Study warns of new online threats
Irish businesses are facing new security threats from malicious users as denial of service attacks and “ransomware” become more common, new research said.
The threats were revealed in a report released ahead of an annual conference on cybercrime held in Dublin today by the Irish Reporting & Information Security Service (IRISSCERT).
The report revealed that although the number of attacks had fallen overall, there was a significant change in the type of threats facing Irish businesses.
“We still have the traditional threats of computer virus infections, security breaches, website defacements and hijacking to host malware or phishing sites,” head of IRISSCERT Brian Honan said.
“However, this year we are seeing a trend in the use of Denial of Service attacks against organisations. Some of these attacks can be attributed to hacktivist activity, but for others the motive is not so clear and could be criminal elements looking to extort businesses.”
Ransomware is where a company’s systems are infected with malicious software, encrypting the data on the server and affecting a company’s back-ups. To recover the data, victims are told they must pay, with some amounts demanded as high as €3,000, or else the data will be deleted or left encrypted.
Mr Honan said these type of attacks were being targeted at SMEs in particular, as many lack the expertise to deal with the threat.The study revealed six separate incidents of companies being targeted in this way.

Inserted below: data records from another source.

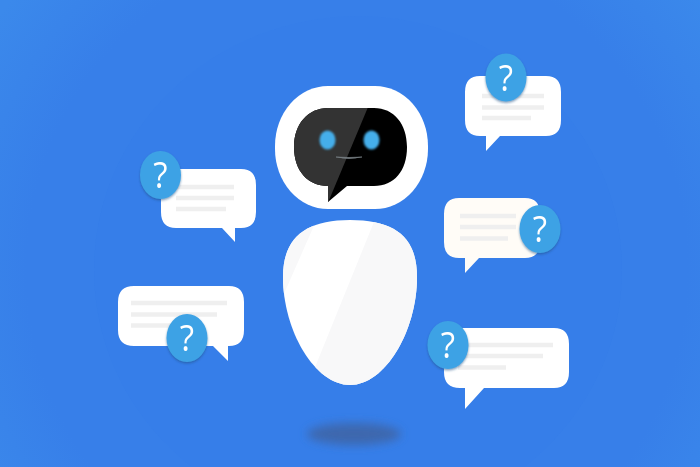
<!DOCTYPE html>
<html lang="en">
<head>
<meta charset="utf-8">
<title>Chatbot with questions</title>
<style>
:root {
  --sky: #377fe9;
  --sky-edge: #3a86ea;
  --badge: #3ea2e5;
  --eye: #45aeea;
  --white: #ffffff;
  --cream: #fffcf7;
  --shade: #f8f8f9;
  --line: #efefef;
  --screen: #000000;
  --glare: #333333;
  --shadow: #3d68ae;
}
html, body { margin: 0; width: 700px; height: 467px; overflow: hidden; background: var(--sky); }
svg { display: block; }
.bubble { fill: var(--white); }
.bubble-cream { fill: var(--cream); }
.lines { stroke: var(--line); stroke-width: 4.4; fill: none; }
.badge ellipse { fill: var(--badge); }
.badge text { fill: var(--white); font: 400 37px "Open Sans", "Noto Sans", sans-serif; text-anchor: middle; }
</style>
</head>
<body>
<svg width="700" height="467" viewBox="0 0 700 467" role="img" aria-label="Robot assistant surrounded by question bubbles">
  <defs>
    <radialGradient id="backdrop" gradientUnits="userSpaceOnUse" cx="357" cy="270" r="440">
      <stop offset="0" stop-color="#377fe9"/>
      <stop offset="0.75" stop-color="#377fe9"/>
      <stop offset="1" stop-color="#3b89eb"/>
    </radialGradient>
    <filter id="soft" x="-30%" y="-80%" width="160%" height="260%"><feGaussianBlur stdDeviation="5"/></filter>
    <filter id="eye-blur" x="-30%" y="-30%" width="160%" height="160%"><feGaussianBlur stdDeviation="0.9"/></filter>
    <filter id="lift" x="-20%" y="-20%" width="140%" height="150%"><feDropShadow dx="0" dy="1.5" stdDeviation="1.2" flood-color="#1c4f86" flood-opacity="0.55"/></filter>
    <path id="face-screen" d="M328 108H374C394 108 407 124 407 147C407 171 394 186 374 186H347L328 202V186C308 186 294 171 294 147C294 124 308 108 328 108Z"/>
    <path id="torso" d="M350 220C396 220 417 238 417 277C417 331 385 385 350 385C315 385 283 331 283 277C283 238 305 220 350 220Z"/>
    <clipPath id="screen-clip"><use href="#face-screen"/></clipPath>
    <clipPath id="torso-clip"><use href="#torso"/></clipPath>
    <g id="question" class="badge">
      <ellipse rx="20.5" ry="24" filter="url(#lift)"/>
      <text transform="scale(0.9 1)" y="13">?</text>
    </g>
  </defs>

  <rect width="700" height="467" fill="url(#backdrop)"/>
  <ellipse cx="358" cy="270" rx="264" ry="254" fill="#367de8" opacity="0.35"/>

  <g id="robot">
    <ellipse cx="354" cy="434" rx="47" ry="11" fill="var(--shadow)" filter="url(#soft)"/>
    <rect x="275" y="86" width="153" height="123" rx="53" ry="60" fill="var(--white)"/>
    <use href="#face-screen" fill="var(--screen)"/>
    <path d="M285 100H371L327 205H285Z" fill="var(--glare)" clip-path="url(#screen-clip)"/>
    <g fill="var(--eye)" filter="url(#eye-blur)">
      <ellipse cx="327.500" cy="140" rx="8" ry="9.500"/>
      <ellipse cx="371.500" cy="140" rx="8" ry="9.500"/>
    </g>
    <path d="M336 157Q349 160 362 157Q349 158 336 157Z" fill="#8a9298" stroke="#7b8389" stroke-width="0.600"/>
    <use href="#torso" fill="var(--white)"/>
    <g clip-path="url(#torso-clip)" fill="var(--shade)">
      <path d="M378 212H425V392H305Z"/>
      <path d="M275 212H320L283 296H275Z"/>
    </g>
  </g>

  <g id="bubble-top-right">
    <path class="bubble" d="M480 76H546Q561 76 561 92V120Q561 136 546 136H500L486 151V136H480Q465 136 465 120V92Q465 76 480 76Z"/>
    <path class="lines" d="M482 96H544M482 107.500H544M482 118H531"/>
    <use href="#question" x="506" y="77.500"/>
  </g>

  <g id="bubble-middle-right">
    <path class="bubble-cream" d="M459 198H525Q540 198 540 214V242Q540 258 525 258H479L465 273V258H459Q444 258 444 242V214Q444 198 459 198Z"/>
    <path class="lines" d="M460 216H516M460 227H516M460 238.500H508"/>
    <use href="#question" x="540" y="229"/>
  </g>

  <g id="bubble-bottom-right">
    <path class="bubble" d="M460 328H554Q569 328 569 344V372Q569 388 554 388H484L465 409V388H460Q444 388 444 372V344Q444 328 460 328Z"/>
    <path class="lines" d="M458 345H553M458 356H543M458 367.500H506"/>
    <use href="#question" x="448" y="345"/>
  </g>

  <g id="bubble-upper-left">
    <path class="bubble" d="M176 169H241Q256 169 256 185V212Q256 228 241 228H235V242L222 228H176Q161 228 161 212V185Q161 169 176 169Z"/>
    <path class="lines" d="M176 187H234M176 198H234M176 209H226"/>
    <use href="#question" x="160.500" y="175"/>
  </g>

  <g id="bubble-lower-left">
    <path class="bubble" d="M134 286H229Q244 286 244 302V330Q244 346 229 346H228V361L213 346H134Q118 346 118 330V302Q118 286 134 286Z"/>
    <path class="lines" d="M131 303H227M131 314.500H217M131 325.500H180"/>
    <use href="#question" x="187" y="338"/>
  </g>
</svg>
</body>
</html>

Mr Honan said in total, there were 429 incidents reported to IRISSCERT in 2012, slightly lower than the 441 for the same period last year.
Denial of service attacks have risen two-fold.
Phishing, where users are fooled by into handing over sensitive details such as passwords, remains the main form of attack, with websites being hijacked to host phishing sites to target customers of financial institutions. There were 315 attacks reported to IRISSCERT in 2012, down almost a quarter on last year.
This year’s conference, which was held in the Clyde Court Hotel, is also being used by companies to recruit experts in the security industry, with a shortage of skills in the area.
Separately, the EU security agency ENISA is publishing a report on 30 different digital traps, or “honeypots”, that can lure attackers and help detect online attacks.
The honeypots mimic real computer systems, applications and data, and are monitored for malicious activity. The study looks at 30 of the traps across a number of different categories, and evaluates their shortcomings, deployment barriers and their future.
“Honeypots offer a powerful tool for CERTs (computer emergency response teams) to gather threat intelligence without any impact on the production infrastructure,” said executive director of ENISA Professor Udo Helmbrecht.
“Correctly deployed, honeypots offer considerable benefits for CERTs; malicious activity in a CERT’s constituency can be tracked to provide early warning of malware infections, new exploits, vulnerabilities and malware behaviour, as well as give an opportunity to learn about attacker tactics.